“The system is designed to support a more interactive narration, allowing children to easily talk about their school day and to quickly answer questions.”

full story at:

Busy busy busy

June 9, 2009

NIH Receives 20,000 Applications for Challenge Grants Through the Recovery Act
More Than 18,000 Scientists to be Involved in Peer Review Process

More on women in Science – National Academies Report

June 4, 2009

The report was Congressionally mandated in 2004/5.   This segment, from the NY Times June 2:

“The prospects for women who are scientists and engineers at major research universities have improved, although women continue to face inequalities in salary and access to some other resources, a panel of the National Research Council concludes in a new report.

In recent years “men and women faculty in science, engineering and mathematics have enjoyed comparable opportunities,” said the report, issued Tuesday.
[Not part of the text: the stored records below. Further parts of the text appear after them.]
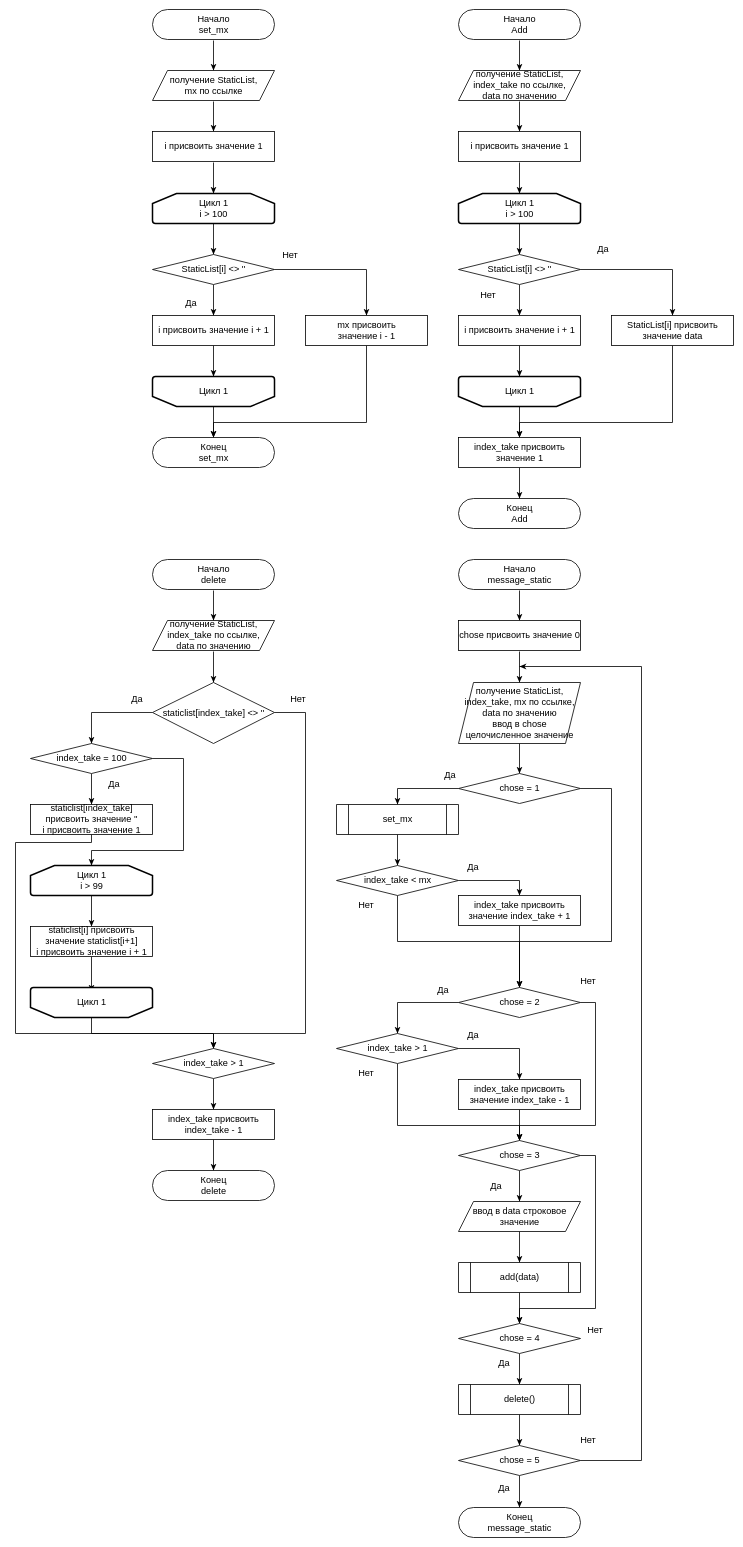
<!DOCTYPE html>
<html lang="ru">
<head>
<meta charset="utf-8">
<title>Блок-схемы: set_mx, Add, delete, message_static</title>
<style>
:root { --ink: #000; --paper: #fff; --line: 0.8px; }
* { box-sizing: border-box; }
html, body { margin: 0; background: var(--paper); overflow: hidden; }
.board { position: relative; width: 743px; height: 1547px; overflow: hidden; color: var(--ink); font: 9.2px/11px "Liberation Sans", Arial, sans-serif; }
.defs { position: absolute; width: 0; height: 0; }
.edges { position: absolute; left: 0; top: 0; }
.edges path { fill: none; stroke: var(--ink); stroke-width: var(--line); marker-end: url(#arrow); }
.edges .plain { marker-end: none; }
.node { position: absolute; display: flex; align-items: center; justify-content: center; width: 123px; height: 31px; text-align: center; white-space: nowrap; }
.node.tall { height: 62px; }
.node svg { position: absolute; left: 0; top: 0; width: 123px; height: 100%; overflow: visible; fill: var(--paper); stroke: var(--ink); stroke-width: var(--line); }
.node.loop svg { stroke-width: 1.5px; }
.node use { transform: translate(0.5px, 0.5px); }
.node span { position: relative; }
.label { position: absolute; width: 40px; height: 11px; text-align: center; }
</style>
</head>
<body>
<main class="board">
<svg class="defs" aria-hidden="true">
  <defs>
    <marker id="arrow" markerUnits="userSpaceOnUse" markerWidth="8" markerHeight="8" refX="7" refY="4" orient="auto"><path d="M7 4L0 7L2 4L0 1Z" fill="#000"/></marker>
    <rect id="terminal" width="122" height="30" rx="15"/>
    <rect id="process" width="122" height="30"/>
    <polygon id="data" points="15,0 122,0 107,30 0,30"/>
    <polygon id="data-tall" points="15,0 122,0 107,61 0,61"/>
    <polygon id="decision" points="61,0 122,15 61,30 0,15"/>
    <polygon id="decision-tall" points="61,0 122,30 61,61 0,30"/>
    <path id="loop-start" d="M24 0H98L122 10V27Q122 30 119 30H3Q0 30 0 27V10Z"/>
    <path id="loop-end" d="M3 0H119Q122 0 122 3V20L98 30H24L0 20V3Q0 0 3 0Z"/>
    <path id="subroutine" d="M0 0H122V30H0ZM12 0V30M110 0V30"/>
  </defs>
</svg>

<svg class="edges" width="743" height="1547" viewBox="0 0 743 1547" aria-hidden="true">
  <g id="edges-set-mx" transform="translate(.5 .5)">
    <path d="M213 40V70"/><path d="M213 101V131"/><path d="M213 162V193"/><path d="M213 223V254"/><path d="M213 284V315"/><path d="M213 345V376"/><path d="M213 406V437"/>
    <path d="M274 269H366V315"/><path d="M366 345V422H213V437"/>
  </g>
  <g id="edges-add" transform="translate(.5 .5)">
    <path d="M519 40V70"/><path d="M519 101V131"/><path d="M519 162V193"/><path d="M519 223V254"/><path d="M519 284V315"/><path d="M519 345V376"/><path d="M519 406V437"/><path d="M519 467V498"/>
    <path d="M580 269H672V315"/><path d="M672 345V422H519V437"/>
  </g>
  <g id="edges-delete" transform="translate(.5 .5)">
    <path d="M213 590V620"/><path d="M213 651V682"/>
    <path d="M152 712H91V743"/><path d="M274 712H305V1033H213V1048"/>
    <path d="M91 773V804"/><path d="M152 758H183V850H91V865"/>
    <path d="M91 834V842H15V1033H213V1048"/>
    <path d="M91 895V926"/><path d="M91 956V991"/><path class="plain" d="M91 1017V1033H213"/>
    <path d="M213 1078V1109"/><path d="M213 1139V1170"/>
  </g>
  <g id="edges-message" transform="translate(.5 .5)">
    <path d="M519 590V620"/><path d="M519 651V682"/><path d="M519 743V773"/>
    <path d="M458 788H397V804"/><path d="M580 788H611V941H519V987"/>
    <path d="M397 834V865"/><path d="M458 880H519V895"/><path d="M397 895V941H519V987"/><path d="M519 925V987"/>
    <path d="M458 1002H397V1033"/><path d="M580 1002H595V1125H519V1140"/>
    <path d="M458 1048H519V1079"/><path d="M397 1063V1125H519V1140"/><path d="M519 1109V1140"/>
    <path d="M519 1170V1201"/><path d="M519 1231V1262"/><path d="M580 1155H595V1308H519V1323"/><path d="M519 1292V1323"/>
    <path d="M519 1353V1384"/><path d="M519 1414V1445"/><path d="M519 1475V1507"/>
    <path d="M580 1460H641V666H519"/>
  </g>
</svg>

<section aria-label="set_mx">
  <div class="node" style="left:152px;top:9px"><svg><use href="#terminal"/></svg><span>Начало<br>set_mx</span></div>
  <div class="node" style="left:152px;top:70px"><svg><use href="#data"/></svg><span>получение StaticList,<br>mx по ссылке</span></div>
  <div class="node" style="left:152px;top:131px"><svg><use href="#process"/></svg><span>i присвоить значение 1</span></div>
  <div class="node loop" style="left:152px;top:193px"><svg><use href="#loop-start"/></svg><span>Цикл 1<br>i &gt; 100</span></div>
  <div class="node" style="left:152px;top:254px"><svg><use href="#decision"/></svg><span>StaticList[i] &lt;&gt; ''</span></div>
  <div class="label" style="left:270px;top:250px">Нет</div>
  <div class="label" style="left:171px;top:298px">Да</div>
  <div class="node" style="left:152px;top:315px"><svg><use href="#process"/></svg><span>i присвоить значение i + 1</span></div>
  <div class="node" style="left:305px;top:315px"><svg><use href="#process"/></svg><span>mx присвоить<br>значение i - 1</span></div>
  <div class="node loop" style="left:152px;top:376px"><svg><use href="#loop-end"/></svg><span>Цикл 1</span></div>
  <div class="node" style="left:152px;top:437px"><svg><use href="#terminal"/></svg><span>Конец<br>set_mx</span></div>
</section>

<section aria-label="Add">
  <div class="node" style="left:458px;top:9px"><svg><use href="#terminal"/></svg><span>Начало<br>Add</span></div>
  <div class="node" style="left:458px;top:70px"><svg><use href="#data"/></svg><span>получение StaticList,<br>index_take по ссылке,<br>data по значению</span></div>
  <div class="node" style="left:458px;top:131px"><svg><use href="#process"/></svg><span>i присвоить значение 1</span></div>
  <div class="node loop" style="left:458px;top:193px"><svg><use href="#loop-start"/></svg><span>Цикл 1<br>i &gt; 100</span></div>
  <div class="node" style="left:458px;top:254px"><svg><use href="#decision"/></svg><span>StaticList[i] &lt;&gt; ''</span></div>
  <div class="label" style="left:583px;top:244px">Да</div>
  <div class="label" style="left:468px;top:290px">Нет</div>
  <div class="node" style="left:458px;top:315px"><svg><use href="#process"/></svg><span>i присвоить значение i + 1</span></div>
  <div class="node" style="left:611px;top:315px"><svg><use href="#process"/></svg><span>StaticList[i] присвоить<br>значение data</span></div>
  <div class="node loop" style="left:458px;top:376px"><svg><use href="#loop-end"/></svg><span>Цикл 1</span></div>
  <div class="node" style="left:458px;top:437px"><svg><use href="#process"/></svg><span>index_take присвоить<br>значение 1</span></div>
  <div class="node" style="left:458px;top:498px"><svg><use href="#terminal"/></svg><span>Конец<br>Add</span></div>
</section>

<section aria-label="delete">
  <div class="node" style="left:152px;top:559px"><svg><use href="#terminal"/></svg><span>Начало<br>delete</span></div>
  <div class="node" style="left:152px;top:620px"><svg><use href="#data"/></svg><span>получение StaticList,<br>index_take по ссылке,<br>data по значению</span></div>
  <div class="node tall" style="left:152px;top:682px"><svg><use href="#decision-tall"/></svg><span>staticlist[index_take] &lt;&gt; ''</span></div>
  <div class="label" style="left:117px;top:694px">Да</div>
  <div class="label" style="left:278px;top:694px">Нет</div>
  <div class="node" style="left:30px;top:743px"><svg><use href="#decision"/></svg><span>index_take = 100</span></div>
  <div class="label" style="left:94px;top:779px">Да</div>
  <div class="node" style="left:30px;top:804px"><svg><use href="#process"/></svg><span>staticlist[index_take]<br>присвоить значение ''<br>i присвоить значение 1</span></div>
  <div class="node loop" style="left:30px;top:865px"><svg><use href="#loop-start"/></svg><span>Цикл 1<br>i &gt; 99</span></div>
  <div class="node" style="left:30px;top:926px"><svg><use href="#process"/></svg><span>staticlist[i] присвоить<br>значение staticlist[i+1]<br>i присвоить значение i + 1</span></div>
  <div class="node loop" style="left:30px;top:987px"><svg><use href="#loop-end"/></svg><span>Цикл 1</span></div>
  <div class="node" style="left:152px;top:1048px"><svg><use href="#decision"/></svg><span>index_take &gt; 1</span></div>
  <div class="node" style="left:152px;top:1109px"><svg><use href="#process"/></svg><span>index_take присвоить<br>index_take - 1</span></div>
  <div class="node" style="left:152px;top:1170px"><svg><use href="#terminal"/></svg><span>Конец<br>delete</span></div>
</section>

<section aria-label="message_static">
  <div class="node" style="left:458px;top:559px"><svg><use href="#terminal"/></svg><span>Начало<br>message_static</span></div>
  <div class="node" style="left:458px;top:620px"><svg><use href="#process"/></svg><span>chose присвоить значение 0</span></div>
  <div class="node tall" style="left:458px;top:682px"><svg><use href="#data-tall"/></svg><span>получение StaticList,<br>index_take, mx по ссылке,<br>data по значению<br>ввод в chose<br>целочисленное значение</span></div>
  <div class="node" style="left:458px;top:773px"><svg><use href="#decision"/></svg><span>chose = 1</span></div>
  <div class="label" style="left:430px;top:770px">Да</div>
  <div class="node" style="left:336px;top:804px"><svg><use href="#subroutine"/></svg><span>set_mx</span></div>
  <div class="node" style="left:336px;top:865px"><svg><use href="#decision"/></svg><span>index_take &lt; mx</span></div>
  <div class="label" style="left:453px;top:862px">Да</div>
  <div class="label" style="left:346px;top:900px">Нет</div>
  <div class="node" style="left:458px;top:895px"><svg><use href="#process"/></svg><span>index_take присвоить<br>значение index_take + 1</span></div>
  <div class="node" style="left:458px;top:987px"><svg><use href="#decision"/></svg><span>chose = 2</span></div>
  <div class="label" style="left:423px;top:985px">Да</div>
  <div class="label" style="left:568px;top:976px">Нет</div>
  <div class="node" style="left:336px;top:1033px"><svg><use href="#decision"/></svg><span>index_take &gt; 1</span></div>
  <div class="label" style="left:453px;top:1030px">Да</div>
  <div class="label" style="left:346px;top:1068px">Нет</div>
  <div class="node" style="left:458px;top:1079px"><svg><use href="#process"/></svg><span>index_take присвоить<br>значение index_take - 1</span></div>
  <div class="node" style="left:458px;top:1140px"><svg><use href="#decision"/></svg><span>chose = 3</span></div>
  <div class="label" style="left:476px;top:1181px">Да</div>
  <div class="node" style="left:458px;top:1201px"><svg><use href="#data"/></svg><span>ввод в data строковое<br>значение</span></div>
  <div class="node" style="left:458px;top:1262px"><svg><use href="#subroutine"/></svg><span>add(data)</span></div>
  <div class="node" style="left:458px;top:1323px"><svg><use href="#decision"/></svg><span>chose = 4</span></div>
  <div class="label" style="left:575px;top:1325px">Нет</div>
  <div class="label" style="left:484px;top:1358px">Да</div>
  <div class="node" style="left:458px;top:1384px"><svg><use href="#subroutine"/></svg><span>delete()</span></div>
  <div class="node" style="left:458px;top:1445px"><svg><use href="#decision"/></svg><span>chose = 5</span></div>
  <div class="label" style="left:568px;top:1435px">Нет</div>
  <div class="label" style="left:484px;top:1483px">Да</div>
  <div class="node" style="left:458px;top:1507px"><svg><use href="#terminal"/></svg><span>Конец<br>message_static</span></div>
</section>
</main>
</body>
</html>
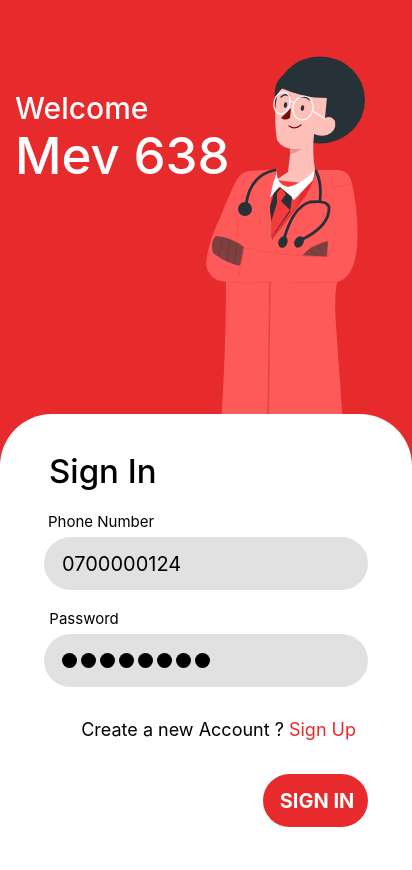
<!DOCTYPE html>
<html lang="en">
<head>
<meta charset="utf-8">
<title>Sign In</title>
<style>
:root {
  --red: #e72a2b;
  --coat: #ff5a5a;
  --seam: #ea4040;
  --ink: #263238;
  --skin: #ffc0ba;
  --field: #e1e1e1;
  --sheet: #fff;
  --text: #000;
}
* { box-sizing: border-box; margin: 0; }
body {
  width: 412px;
  height: 870px;
  overflow: hidden;
  font-family: Inter, Roboto, sans-serif;
  color: var(--text);
}
.screen {
  position: relative;
  width: 412px;
  height: 870px;
  overflow: hidden;
  background: var(--red);
}
.doctor { position: absolute; left: 0; top: 0; display: block; }
.welcome {
  position: absolute;
  left: 15px;
  top: 91px;
  color: #fff;
  font-weight: 500;
  white-space: nowrap;
}
.welcome p { font-size: 30px; line-height: 35px; }
.welcome h1 { font-size: 51px; line-height: 60px; font-weight: 500; }
.sheet {
  position: absolute;
  inset: 414px 0 0;
  display: flex;
  flex-direction: column;
  padding: 37px 44px 0;
  background: var(--sheet);
  border-radius: 52px 52px 0 0;
}
.sheet h2 {
  margin: 0 0 21px 5px;
  font-size: 33px;
  line-height: 40px;
  font-weight: 500;
}
.label { margin: 0 0 5px 4px; font-size: 15px; line-height: 20px; }
.field {
  display: flex;
  align-items: center;
  height: 53px;
  margin-bottom: 19px;
  padding-left: 18px;
  border-radius: 27px;
  background: var(--field);
  font-size: 20px;
}
.password { gap: 4px; margin-bottom: 31px; }
.dot { width: 15px; height: 15px; border-radius: 50%; background: var(--text); }
.signup {
  margin: 0 12px 32px 0;
  font-size: 18px;
  line-height: 24px;
  text-align: right;
  white-space: nowrap;
}
.signup a { color: var(--red); text-decoration: none; }
.submit {
  display: flex;
  align-items: center;
  justify-content: center;
  align-self: flex-end;
  width: 105px;
  height: 53px;
  padding-left: 3px;
  border-radius: 27px;
  background: var(--red);
  color: #fff;
  font-size: 20px;
  font-weight: 700;
  text-decoration: none;
  white-space: nowrap;
}
</style>
</head>
<body>
<main class="screen">
  <svg class="doctor" width="412" height="440" viewBox="0 0 412 440" role="img" aria-label="Doctor with round glasses and a stethoscope, arms crossed">
    <g id="head">
      <ellipse cx="320" cy="100" rx="45" ry="43.5" fill="#263238"/>
      <path d="M292 132 Q293 146 290 155 L288 172 L273 182 L287 204 L313 178 L315 170 Q312 152 314 134Z" fill="#ffc0ba"/>
      <path d="M290 148 Q297 150 302 148 Q297 153 290 154Z" fill="#e8938d"/>
      <path d="M281 88 Q301 97 327 97 L325 118 Q331 115 335 121 Q337 131 327 135 Q320 137 314 134 Q308 148 297 149 Q283 150 277 140 Q274 121 276 103 Q277 94 281 88Z" fill="#ffc0ba"/>
      <path d="M275 100 Q273 84 282 76 L330 84 L327 98 Q301 98 283 88 Q277 92 275 100Z" fill="#263238"/>
      <path d="M291 108 L281 118 Q285 121 290 118Z" fill="#6f120f"/>
      <path d="M289 126 Q295 130 301 125" fill="none" stroke="#6f120f" stroke-width="1.2" stroke-linecap="round"/>
      <g fill="#263238">
        <ellipse cx="285.500" cy="105" rx="1.700" ry="2.800" transform="rotate(12 285 105)"/>
        <ellipse cx="302.500" cy="108" rx="1.700" ry="2.800" transform="rotate(12 302 108)"/>
      </g>
      <path d="M281 97 Q285 93 289 96 M300 97 Q306 96 310 100" fill="none" stroke="#263238" stroke-width="1.400" stroke-linecap="round"/>
      <g id="glasses" fill="none" stroke="#fff" stroke-width="1.200">
        <ellipse cx="282" cy="103" rx="8" ry="11" transform="rotate(12 282 103)"/>
        <ellipse cx="303" cy="108" rx="10" ry="12" transform="rotate(12 303 108)"/>
        <path d="M290 102 Q292 101 294 103 M313 111 L325 119"/>
      </g>
    </g>

    <g id="coat">
      <path d="M249 171 L277 169 Q271 190 270 211 L272 240 L298 206 Q314 187 316 170 L338 170 Q350 171 352 184 Q359 215 357 247 Q354 278 337 282 Q334 299 336 325 L343 425 H221 Q226 350 226 282 Q208 280 206 264 Q208 242 220 218 Q229 195 236 181 Q241 172 249 171Z" fill="#ff5a5a"/>
      <path d="M275 180 L270 205 L272 238 L298 204 L303 183Z" fill="#f53c3c"/>
      <path d="M277 171 L273 184 L270 198 L279 187 L294 200 L313 180 L315 170 Q302 184 288 187 Q276 184 277 171Z" fill="#fff"/>
      <path d="M274 193 L280 187 L292 197 L290 212 L271 238 L270 207Z" fill="#263238"/>
      <path d="M277 193 L281 188 L286 194 L281 201 L290 210 L272 236 L271 222 L277 203Z" fill="#f53c3c"/>
      <path d="M277 169 Q264 190 270 212 Q273 226 271 248 Q283 228 296 211 Q312 192 316 170 Q322 181 320 193 Q302 226 276 249 L264 248 Q267 222 260 210 Q257 187 267 173Z" fill="#ff5a5a"/>
      <path d="M270 281 L268 425" fill="none" stroke="#ea4040" stroke-width="1.500"/>
      <path d="M236 212 Q239 225 237 240 M331 188 L351 184 M336 238 Q333 247 328 257 M239 276 Q285 285 337 282 M228 282 Q248 284 272 282" fill="none" stroke="#f94c4c"/>
    </g>

    <g id="hands">
      <path d="M216 236 Q231 237 244 247 L242 266 Q227 264 213 253 Q210 241 216 236Z" fill="#7e4140"/>
      <path d="M222 238 L219 256 M230 240 L227 261 M237 243 L234 264" fill="none" stroke="#713737"/>
      <path d="M301 257 Q310 245 328 241 L327 257Z" fill="#7e4140"/>
      <path d="M309 250 L316 256 M317 246 L324 254" fill="none" stroke="#713737"/>
      <path d="M245 248 Q272 255 326 257 L329 280 Q282 286 237 276Z" fill="#ff5a5a"/>
      <path d="M245 248 Q272 255 326 257 M244 248 L239 276" fill="none" stroke="#f94c4c"/>
    </g>

    <g id="stethoscope">
      <g fill="none" stroke="#263238" stroke-width="2.800" stroke-linecap="round">
        <path d="M275 170 Q250 175 246 205"/>
        <path d="M316 171 Q322 183 320 201"/>
        <path d="M284 239 Q293 207 310 202 Q327 200 329 207 Q330 226 301 240"/>
      </g>
      <g fill="#263238">
        <circle cx="245" cy="209" r="7"/>
        <ellipse cx="283" cy="242" rx="4.500" ry="6" transform="rotate(22 283 242)"/>
        <ellipse cx="299" cy="242" rx="4.500" ry="6" transform="rotate(30 299 242)"/>
      </g>
    </g>
  </svg>

  <header class="welcome">
    <p>Welcome</p>
    <h1>Mev 638</h1>
  </header>

  <section class="sheet">
    <h2>Sign In</h2>
    <p class="label">Phone Number</p>
    <div class="field">0700000124</div>
    <p class="label">&#8202;Password</p>
    <div class="field password" role="img" aria-label="Hidden password">
      <span class="dot"></span><span class="dot"></span><span class="dot"></span><span class="dot"></span><span class="dot"></span><span class="dot"></span><span class="dot"></span><span class="dot"></span>
    </div>
    <p class="signup">Create a new Account ? <a href="#">Sign Up</a></p>
    <a class="submit" href="#">SIGN IN</a>
  </section>
</main>
</body>
</html>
It found that women who applied for university jobs and, once they had them, for promotion and tenure were at least as likely to succeed as men.

But compared with their numbers among new Ph.D.’s, women are still underrepresented in applicant pools, a puzzle that offers an opportunity for further research, the panel said.

The panel said one factor outshined all others in encouraging women to apply for jobs: having women on the committees appointed to fill them.”

Article just published by our provost-to-be Sue Rosser about Women in Science

June 4, 2009

Mike Goldman sent me this link (thanks !).

This was in the latest issue of Academe (American Association of University Professors)